What is required -> Omit every picture and output the rest of the records exactly as they are.

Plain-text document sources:
Content starts

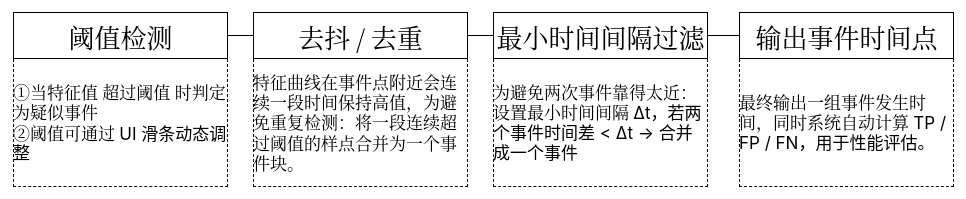
<!DOCTYPE html>
<html lang="zh-CN">
<head>
<meta charset="utf-8">
<title>事件检测流程</title>
<style>
:root {
  --ink: #000;
  --paper: #fff;
  --serif: "Noto Serif CJK SC", serif;
  --sans: Inter, "Noto Sans CJK SC", sans-serif;
}
* { box-sizing: border-box; margin: 0; padding: 0; }
html, body { width: 966px; height: 199px; overflow: hidden; background: var(--paper); }
.flow {
  display: grid;
  grid-template-columns: 215px 25px 215px 25px 215px 31px 215px;
  padding: 12px 12px 12px 13px;
  width: 966px;
  height: 199px;
  color: var(--ink);
  font-family: var(--serif);
}
.step { height: 175px; display: flex; flex-direction: column; }
.step h2 {
  flex: none;
  height: 47px;
  border: 1px solid var(--ink);
  font-size: 26px;
  font-weight: 400;
  line-height: 47px;
  text-align: center;
  white-space: nowrap;
  display: flex;
  justify-content: center;
}
.step .spaced { word-spacing: -1px; }
.detail {
  flex: 1;
  border: 1px dashed var(--ink);
  border-top: 0;
  display: flex;
  flex-direction: column;
  justify-content: center;
  font-size: 17px;
}
.detail p { height: 20.4px; line-height: 20.4px; margin-left: -1px; white-space: nowrap; }
.sans { font-family: var(--sans); }
.connector { height: 1px; margin-top: 23px; background: var(--ink); }
</style>
</head>
<body>
<main class="flow">
  <section class="step">
    <h2>阈值检测</h2>
    <div class="detail">
      <p>①当特征值 超过阈值 时判定</p>
      <p>为疑似事件</p>
      <p>②阈值可通过 <span class="sans">UI 滑条动态调</span></p>
      <p class="sans">整</p>
    </div>
  </section>
  <div class="connector"></div>
  <section class="step">
    <h2 class="spaced">去抖 / 去重</h2>
    <div class="detail">
      <p>特征曲线在事件点附近会连</p>
      <p>续一段时间保持高值，为避</p>
      <p>免重复检测：将一段连续超</p>
      <p>过阈值的样点合并为一个事</p>
      <p>件块。</p>
    </div>
  </section>
  <div class="connector"></div>
  <section class="step">
    <h2>最小时间间隔过滤</h2>
    <div class="detail">
      <p>为避免两次事件靠得太近：</p>
      <p>设置最小时间间隔 <span class="sans">Δt，若两</span></p>
      <p class="sans">个事件时间差 &lt; Δt → 合并</p>
      <p class="sans">成一个事件</p>
    </div>
  </section>
  <div class="connector"></div>
  <section class="step">
    <h2>输出事件时间点</h2>
    <div class="detail">
      <p>最终输出一组事件发生时</p>
      <p>间，同时系统自动计算 <span class="sans">TP /</span></p>
      <p class="sans">FP / FN，用于性能评估。</p>
    </div>
  </section>
</main>
</body>
</html>
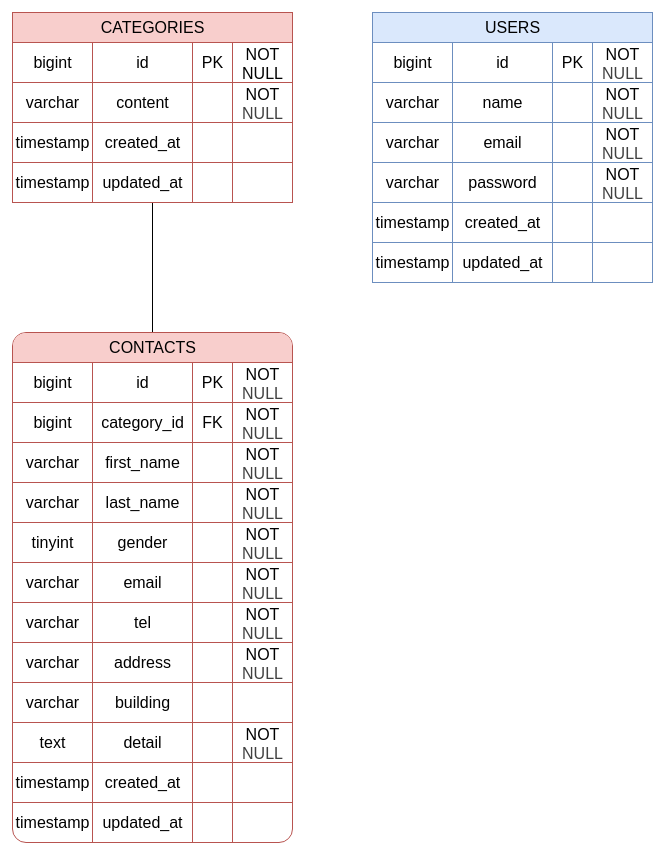
<!DOCTYPE html>
<html lang="en">
<head>
<meta charset="utf-8">
<title>Database entity diagram</title>
<style>
:root {
  --paper: #ffffff;
  --ink: #000000;
  --ink-soft: #404040;
  --red-line: #b85450;
  --red-fill: #f8cecc;
  --blue-line: #6c8ebf;
  --blue-fill: #dae8fc;
}
* { box-sizing: border-box; margin: 0; padding: 0; }
html, body { width: 665px; height: 855px; overflow: hidden; background: var(--paper); }
.diagram {
  position: relative;
  width: 665px;
  height: 855px;
  color: var(--ink);
  font: 16px/19px "Liberation Sans", Arial, sans-serif;
}
.entity {
  position: absolute;
  width: 281px;
  border: 1px solid var(--line);
  overflow: hidden;
}
.red { --line: var(--red-line); --fill: var(--red-fill); }
.blue { --line: var(--blue-line); --fill: var(--blue-fill); }
.categories { left: 12px; top: 12px; }
.users { left: 372px; top: 12px; }
.contacts { left: 12px; top: 332px; border-radius: 14px; }
.entity h2 {
  height: 29px;
  padding-top: 5px;
  background: var(--fill);
  font-size: 16px;
  font-weight: 400;
  line-height: 20px;
  text-align: center;
}
.row {
  display: grid;
  grid-template-columns: 79px 100px 40px 60px;
  height: 40px;
  border-top: 1px solid var(--line);
}
.row > span {
  height: 39px;
  padding-top: 10px;
  text-align: center;
  white-space: nowrap;
}
.row > span + span { border-left: 1px solid var(--line); }
.row > .rule { padding-top: 2px; }
.rule i { display: block; font-style: normal; color: var(--ink-soft); }
.rule b { display: block; font-weight: 400; }
.relation { position: absolute; left: 0; top: 0; }
</style>
</head>
<body>
<main class="diagram">
  <svg class="relation" width="665" height="855" aria-hidden="true">
    <line x1="152.5" y1="203" x2="152.5" y2="332" stroke="#000000"/>
  </svg>

  <section class="entity red categories">
    <h2>CATEGORIES</h2>
    <div class="row"><span>bigint</span><span>id</span><span>PK</span><span class="rule">NOT <b>NULL</b></span></div>
    <div class="row"><span>varchar</span><span>content</span><span></span><span class="rule">NOT <i>NULL</i></span></div>
    <div class="row"><span>timestamp</span><span>created_at</span><span></span><span></span></div>
    <div class="row"><span>timestamp</span><span>updated_at</span><span></span><span></span></div>
  </section>

  <section class="entity blue users">
    <h2>USERS</h2>
    <div class="row"><span>bigint</span><span>id</span><span>PK</span><span class="rule">NOT <i>NULL</i></span></div>
    <div class="row"><span>varchar</span><span>name</span><span></span><span class="rule">NOT <i>NULL</i></span></div>
    <div class="row"><span>varchar</span><span>email</span><span></span><span class="rule">NOT <i>NULL</i></span></div>
    <div class="row"><span>varchar</span><span>password</span><span></span><span class="rule">NOT <i>NULL</i></span></div>
    <div class="row"><span>timestamp</span><span>created_at</span><span></span><span></span></div>
    <div class="row"><span>timestamp</span><span>updated_at</span><span></span><span></span></div>
  </section>

  <section class="entity red contacts">
    <h2>CONTACTS</h2>
    <div class="row"><span>bigint</span><span>id</span><span>PK</span><span class="rule">NOT <i>NULL</i></span></div>
    <div class="row"><span>bigint</span><span>category_id</span><span>FK</span><span class="rule">NOT <i>NULL</i></span></div>
    <div class="row"><span>varchar</span><span>first_name</span><span></span><span class="rule">NOT <i>NULL</i></span></div>
    <div class="row"><span>varchar</span><span>last_name</span><span></span><span class="rule">NOT <i>NULL</i></span></div>
    <div class="row"><span>tinyint</span><span>gender</span><span></span><span class="rule">NOT <i>NULL</i></span></div>
    <div class="row"><span>varchar</span><span>email</span><span></span><span class="rule">NOT <i>NULL</i></span></div>
    <div class="row"><span>varchar</span><span>tel</span><span></span><span class="rule">NOT <i>NULL</i></span></div>
    <div class="row"><span>varchar</span><span>address</span><span></span><span class="rule">NOT <i>NULL</i></span></div>
    <div class="row"><span>varchar</span><span>building</span><span></span><span></span></div>
    <div class="row"><span>text</span><span>detail</span><span></span><span class="rule">NOT <i>NULL</i></span></div>
    <div class="row"><span>timestamp</span><span>created_at</span><span></span><span></span></div>
    <div class="row"><span>timestamp</span><span>updated_at</span><span></span><span></span></div>
  </section>
</main>
</body>
</html>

Content ends

Expected answer ->
<!DOCTYPE html>
<html lang="zh-CN">
<head>
<meta charset="utf-8">
<title>事件检测流程</title>
<style>
:root {
  --ink: #000;
  --paper: #fff;
  --serif: "Noto Serif CJK SC", serif;
  --sans: Inter, "Noto Sans CJK SC", sans-serif;
}
* { box-sizing: border-box; margin: 0; padding: 0; }
html, body { width: 966px; height: 199px; overflow: hidden; background: var(--paper); }
.flow {
  display: grid;
  grid-template-columns: 215px 25px 215px 25px 215px 31px 215px;
  padding: 12px 12px 12px 13px;
  width: 966px;
  height: 199px;
  color: var(--ink);
  font-family: var(--serif);
}
.step { height: 175px; display: flex; flex-direction: column; }
.step h2 {
  flex: none;
  height: 47px;
  border: 1px solid var(--ink);
  font-size: 26px;
  font-weight: 400;
  line-height: 47px;
  text-align: center;
  white-space: nowrap;
  display: flex;
  justify-content: center;
}
.step .spaced { word-spacing: -1px; }
.detail {
  flex: 1;
  border: 1px dashed var(--ink);
  border-top: 0;
  display: flex;
  flex-direction: column;
  justify-content: center;
  font-size: 17px;
}
.detail p { height: 20.4px; line-height: 20.4px; margin-left: -1px; white-space: nowrap; }
.sans { font-family: var(--sans); }
.connector { height: 1px; margin-top: 23px; background: var(--ink); }
</style>
</head>
<body>
<main class="flow">
  <section class="step">
    <h2>阈值检测</h2>
    <div class="detail">
      <p>①当特征值 超过阈值 时判定</p>
      <p>为疑似事件</p>
      <p>②阈值可通过 <span class="sans">UI 滑条动态调</span></p>
      <p class="sans">整</p>
    </div>
  </section>
  <div class="connector"></div>
  <section class="step">
    <h2 class="spaced">去抖 / 去重</h2>
    <div class="detail">
      <p>特征曲线在事件点附近会连</p>
      <p>续一段时间保持高值，为避</p>
      <p>免重复检测：将一段连续超</p>
      <p>过阈值的样点合并为一个事</p>
      <p>件块。</p>
    </div>
  </section>
  <div class="connector"></div>
  <section class="step">
    <h2>最小时间间隔过滤</h2>
    <div class="detail">
      <p>为避免两次事件靠得太近：</p>
      <p>设置最小时间间隔 <span class="sans">Δt，若两</span></p>
      <p class="sans">个事件时间差 &lt; Δt → 合并</p>
      <p class="sans">成一个事件</p>
    </div>
  </section>
  <div class="connector"></div>
  <section class="step">
    <h2>输出事件时间点</h2>
    <div class="detail">
      <p>最终输出一组事件发生时</p>
      <p>间，同时系统自动计算 <span class="sans">TP /</span></p>
      <p class="sans">FP / FN，用于性能评估。</p>
    </div>
  </section>
</main>
</body>
</html>
<!DOCTYPE html>
<html lang="en">
<head>
<meta charset="utf-8">
<title>Database entity diagram</title>
<style>
:root {
  --paper: #ffffff;
  --ink: #000000;
  --ink-soft: #404040;
  --red-line: #b85450;
  --red-fill: #f8cecc;
  --blue-line: #6c8ebf;
  --blue-fill: #dae8fc;
}
* { box-sizing: border-box; margin: 0; padding: 0; }
html, body { width: 665px; height: 855px; overflow: hidden; background: var(--paper); }
.diagram {
  position: relative;
  width: 665px;
  height: 855px;
  color: var(--ink);
  font: 16px/19px "Liberation Sans", Arial, sans-serif;
}
.entity {
  position: absolute;
  width: 281px;
  border: 1px solid var(--line);
  overflow: hidden;
}
.red { --line: var(--red-line); --fill: var(--red-fill); }
.blue { --line: var(--blue-line); --fill: var(--blue-fill); }
.categories { left: 12px; top: 12px; }
.users { left: 372px; top: 12px; }
.contacts { left: 12px; top: 332px; border-radius: 14px; }
.entity h2 {
  height: 29px;
  padding-top: 5px;
  background: var(--fill);
  font-size: 16px;
  font-weight: 400;
  line-height: 20px;
  text-align: center;
}
.row {
  display: grid;
  grid-template-columns: 79px 100px 40px 60px;
  height: 40px;
  border-top: 1px solid var(--line);
}
.row > span {
  height: 39px;
  padding-top: 10px;
  text-align: center;
  white-space: nowrap;
}
.row > span + span { border-left: 1px solid var(--line); }
.row > .rule { padding-top: 2px; }
.rule i { display: block; font-style: normal; color: var(--ink-soft); }
.rule b { display: block; font-weight: 400; }
.relation { position: absolute; left: 0; top: 0; }
</style>
</head>
<body>
<main class="diagram">
  <svg class="relation" width="665" height="855" aria-hidden="true">
    <line x1="152.5" y1="203" x2="152.5" y2="332" stroke="#000000"/>
  </svg>

  <section class="entity red categories">
    <h2>CATEGORIES</h2>
    <div class="row"><span>bigint</span><span>id</span><span>PK</span><span class="rule">NOT <b>NULL</b></span></div>
    <div class="row"><span>varchar</span><span>content</span><span></span><span class="rule">NOT <i>NULL</i></span></div>
    <div class="row"><span>timestamp</span><span>created_at</span><span></span><span></span></div>
    <div class="row"><span>timestamp</span><span>updated_at</span><span></span><span></span></div>
  </section>

  <section class="entity blue users">
    <h2>USERS</h2>
    <div class="row"><span>bigint</span><span>id</span><span>PK</span><span class="rule">NOT <i>NULL</i></span></div>
    <div class="row"><span>varchar</span><span>name</span><span></span><span class="rule">NOT <i>NULL</i></span></div>
    <div class="row"><span>varchar</span><span>email</span><span></span><span class="rule">NOT <i>NULL</i></span></div>
    <div class="row"><span>varchar</span><span>password</span><span></span><span class="rule">NOT <i>NULL</i></span></div>
    <div class="row"><span>timestamp</span><span>created_at</span><span></span><span></span></div>
    <div class="row"><span>timestamp</span><span>updated_at</span><span></span><span></span></div>
  </section>

  <section class="entity red contacts">
    <h2>CONTACTS</h2>
    <div class="row"><span>bigint</span><span>id</span><span>PK</span><span class="rule">NOT <i>NULL</i></span></div>
    <div class="row"><span>bigint</span><span>category_id</span><span>FK</span><span class="rule">NOT <i>NULL</i></span></div>
    <div class="row"><span>varchar</span><span>first_name</span><span></span><span class="rule">NOT <i>NULL</i></span></div>
    <div class="row"><span>varchar</span><span>last_name</span><span></span><span class="rule">NOT <i>NULL</i></span></div>
    <div class="row"><span>tinyint</span><span>gender</span><span></span><span class="rule">NOT <i>NULL</i></span></div>
    <div class="row"><span>varchar</span><span>email</span><span></span><span class="rule">NOT <i>NULL</i></span></div>
    <div class="row"><span>varchar</span><span>tel</span><span></span><span class="rule">NOT <i>NULL</i></span></div>
    <div class="row"><span>varchar</span><span>address</span><span></span><span class="rule">NOT <i>NULL</i></span></div>
    <div class="row"><span>varchar</span><span>building</span><span></span><span></span></div>
    <div class="row"><span>text</span><span>detail</span><span></span><span class="rule">NOT <i>NULL</i></span></div>
    <div class="row"><span>timestamp</span><span>created_at</span><span></span><span></span></div>
    <div class="row"><span>timestamp</span><span>updated_at</span><span></span><span></span></div>
  </section>
</main>
</body>
</html>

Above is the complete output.